• _Exercise directions_:
Could each entry below be written out exactly, with every picture dropped?

-- Information provided follows --

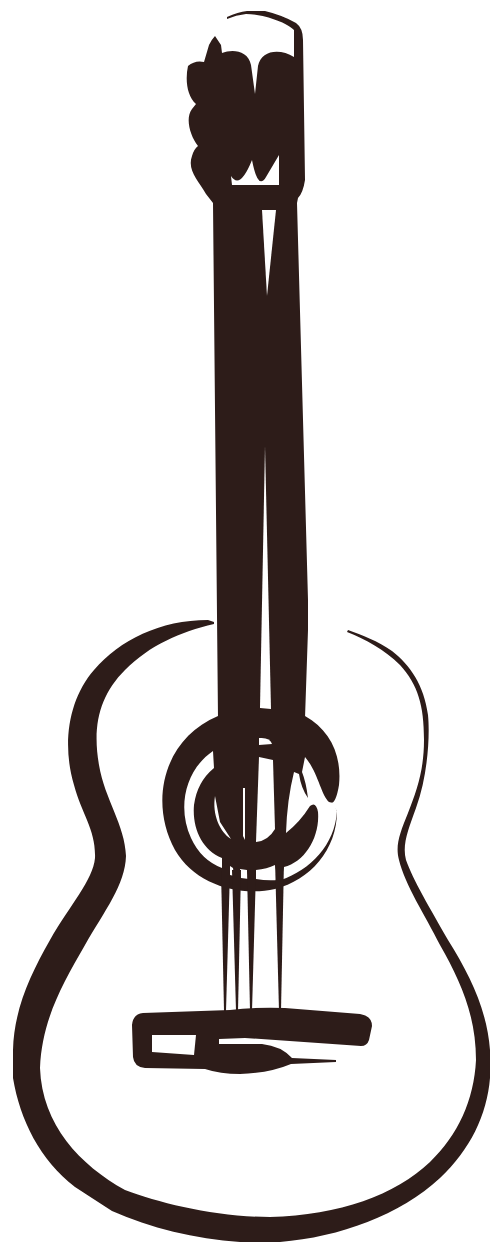
<!DOCTYPE html>
<html lang="en">
<head>
<meta charset="utf-8">
<title>Acoustic guitar</title>
<style>
:root { --ink: #2d1c19; --paper: #ffffff; }
html, body { margin: 0; background: var(--paper); overflow: hidden; }
.guitar { display: block; width: 500px; height: 1259px; fill: var(--ink); }
.cutouts { fill: var(--paper); }
</style>
</head>
<body>
<svg class="guitar" viewBox="0 0 500 1259" role="img" aria-label="Brush drawing of an acoustic guitar">
  <path id="body" d="M214 622L208 620C160 620 120 640 94 670C68 700 62 745 74 785C82 815 96 830 95 858C93 880 70 905 50 940C30 975 14 1010 13 1050V1078C20 1120 40 1160 75 1187Q95 1200 112 1211C150 1228 195 1239 240 1242H280C340 1237 400 1215 440 1178C470 1150 487 1115 490 1078V1050C487 1010 470 975 448 940C430 908 413 880 406 860C402 845 408 830 416 808C428 775 430 735 428 715C424 685 410 665 392 651C378 641 362 635 348 630L347 632C365 639 385 650 400 665C418 685 424 705 424 740C424 770 417 790 408 813C400 833 395 845 399 860C405 885 425 915 440 945C460 980 476 1015 476 1060C474 1100 458 1135 430 1162C395 1195 340 1215 270 1217C215 1217 160 1203 125 1190C80 1165 42 1125 40 1068C42 1020 62 985 85 945C105 910 125 885 126 856C125 825 105 800 99 765C92 725 100 695 125 670C150 645 180 632 214 624Z"/>

  <path id="sound-hole" d="M218 716C165 738 148 800 175 850C195 885 240 897 275 889C310 880 337 850 337 811L331 803Q336 803 339 785C342 755 330 730 305 716Z"/>

  <path id="headstock-and-neck" d="M213 203L206 194C198 180 187 170 192 156Q194 149 198 146C190 136 185 118 192 109L196 104C187 96 185 80 188 66Q195 60 204 62L209 45Q212 39 215 36L221 45L222 53C232 49 248 50 251 65L255 94L258 66C261 50 280 48 294 57V30C286 22 262 14 246 14Q236 15 227 19V17Q238 12 247 11H265Q282 15 296 23Q303 28 303 40L305 180Q303 193 298 198L297 203L308 600V630L305 718H218Z"/>

  <g class="cutouts">
    <path id="nut" d="M231 176Q240 190 252 160Q258 191 266 177L279 155V185H232Z"/>
    <path id="upper-neck-shine" d="M262 210H276L267 296Z"/>
    <path id="lower-neck-shine" d="M265 446L260 708L271 709Z"/>
    <path id="fret-end" d="M259 738Q270 737 272 744L259 745Z"/>
    <path id="ring-gap" d="M213 751C185 770 177 808 191 838Q201 860 222 868V858C202 850 192 828 194 805Q197 782 214 768Z"/>
    <path id="hole-shine" d="M259 757L273 760L275 829Q268 841 256 842Z"/>
    <path id="hole-edge" d="M215 796C212 815 220 832 231 839L220 822Z"/>
    <path id="string-shine" d="M243 788H245V840L243 836Z"/>
    <path id="hole-right" d="M294 772L299 774Q301 788 308 798Q306 782 302 772L305 757C318 772 321 795 329 802L333 803L337 811C335 845 310 870 281 880L284 867C305 862 320 837 318 812Q316 801 310 806Q300 822 286 833Q287 800 294 772Z"/>
    <path id="string-gaps" d="M256 870Q267 869 275 865L278 880Q267 881 256 879ZM240 869L247 870L249 879L241 878ZM230 866L233 868L234 876L230 875Z"/>
  </g>

  <g id="strings">
    <path d="M221 870H230L226 1011H224Z"/>
    <path d="M232 870H241L238 1011H236Z"/>
    <path d="M247 870H256L252 1011H250Z"/>
    <path d="M275 860H284L281 1011H279Z"/>
  </g>

  <g id="bridge">
    <path d="M143 1013L230 1010Q255 1007 285 1008L360 1014Q372 1016 372 1026L369 1040Q367 1046 361 1046L245 1038L219 1039V1044L262 1044Q281 1046 292 1058L336 1060V1062L291 1064Q270 1073 240 1074Q220 1074 205 1069L145 1068Q134 1067 133 1057L132 1025Q133 1014 143 1013Z"/>
    <path class="cutouts" d="M152 1035H196L194 1055L152 1052Z"/>
  </g>
</svg>
</body>
</html>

-- Information provided concluded --

• _Result of this task_:
<!DOCTYPE html>
<html lang="en">
<head>
<meta charset="utf-8">
<title>Acoustic guitar</title>
<style>
:root { --ink: #2d1c19; --paper: #ffffff; }
html, body { margin: 0; background: var(--paper); overflow: hidden; }
.guitar { display: block; width: 500px; height: 1259px; fill: var(--ink); }
.cutouts { fill: var(--paper); }
</style>
</head>
<body>
<svg class="guitar" viewBox="0 0 500 1259" role="img" aria-label="Brush drawing of an acoustic guitar">
  <path id="body" d="M214 622L208 620C160 620 120 640 94 670C68 700 62 745 74 785C82 815 96 830 95 858C93 880 70 905 50 940C30 975 14 1010 13 1050V1078C20 1120 40 1160 75 1187Q95 1200 112 1211C150 1228 195 1239 240 1242H280C340 1237 400 1215 440 1178C470 1150 487 1115 490 1078V1050C487 1010 470 975 448 940C430 908 413 880 406 860C402 845 408 830 416 808C428 775 430 735 428 715C424 685 410 665 392 651C378 641 362 635 348 630L347 632C365 639 385 650 400 665C418 685 424 705 424 740C424 770 417 790 408 813C400 833 395 845 399 860C405 885 425 915 440 945C460 980 476 1015 476 1060C474 1100 458 1135 430 1162C395 1195 340 1215 270 1217C215 1217 160 1203 125 1190C80 1165 42 1125 40 1068C42 1020 62 985 85 945C105 910 125 885 126 856C125 825 105 800 99 765C92 725 100 695 125 670C150 645 180 632 214 624Z"/>

  <path id="sound-hole" d="M218 716C165 738 148 800 175 850C195 885 240 897 275 889C310 880 337 850 337 811L331 803Q336 803 339 785C342 755 330 730 305 716Z"/>

  <path id="headstock-and-neck" d="M213 203L206 194C198 180 187 170 192 156Q194 149 198 146C190 136 185 118 192 109L196 104C187 96 185 80 188 66Q195 60 204 62L209 45Q212 39 215 36L221 45L222 53C232 49 248 50 251 65L255 94L258 66C261 50 280 48 294 57V30C286 22 262 14 246 14Q236 15 227 19V17Q238 12 247 11H265Q282 15 296 23Q303 28 303 40L305 180Q303 193 298 198L297 203L308 600V630L305 718H218Z"/>

  <g class="cutouts">
    <path id="nut" d="M231 176Q240 190 252 160Q258 191 266 177L279 155V185H232Z"/>
    <path id="upper-neck-shine" d="M262 210H276L267 296Z"/>
    <path id="lower-neck-shine" d="M265 446L260 708L271 709Z"/>
    <path id="fret-end" d="M259 738Q270 737 272 744L259 745Z"/>
    <path id="ring-gap" d="M213 751C185 770 177 808 191 838Q201 860 222 868V858C202 850 192 828 194 805Q197 782 214 768Z"/>
    <path id="hole-shine" d="M259 757L273 760L275 829Q268 841 256 842Z"/>
    <path id="hole-edge" d="M215 796C212 815 220 832 231 839L220 822Z"/>
    <path id="string-shine" d="M243 788H245V840L243 836Z"/>
    <path id="hole-right" d="M294 772L299 774Q301 788 308 798Q306 782 302 772L305 757C318 772 321 795 329 802L333 803L337 811C335 845 310 870 281 880L284 867C305 862 320 837 318 812Q316 801 310 806Q300 822 286 833Q287 800 294 772Z"/>
    <path id="string-gaps" d="M256 870Q267 869 275 865L278 880Q267 881 256 879ZM240 869L247 870L249 879L241 878ZM230 866L233 868L234 876L230 875Z"/>
  </g>

  <g id="strings">
    <path d="M221 870H230L226 1011H224Z"/>
    <path d="M232 870H241L238 1011H236Z"/>
    <path d="M247 870H256L252 1011H250Z"/>
    <path d="M275 860H284L281 1011H279Z"/>
  </g>

  <g id="bridge">
    <path d="M143 1013L230 1010Q255 1007 285 1008L360 1014Q372 1016 372 1026L369 1040Q367 1046 361 1046L245 1038L219 1039V1044L262 1044Q281 1046 292 1058L336 1060V1062L291 1064Q270 1073 240 1074Q220 1074 205 1069L145 1068Q134 1067 133 1057L132 1025Q133 1014 143 1013Z"/>
    <path class="cutouts" d="M152 1035H196L194 1055L152 1052Z"/>
  </g>
</svg>
</body>
</html>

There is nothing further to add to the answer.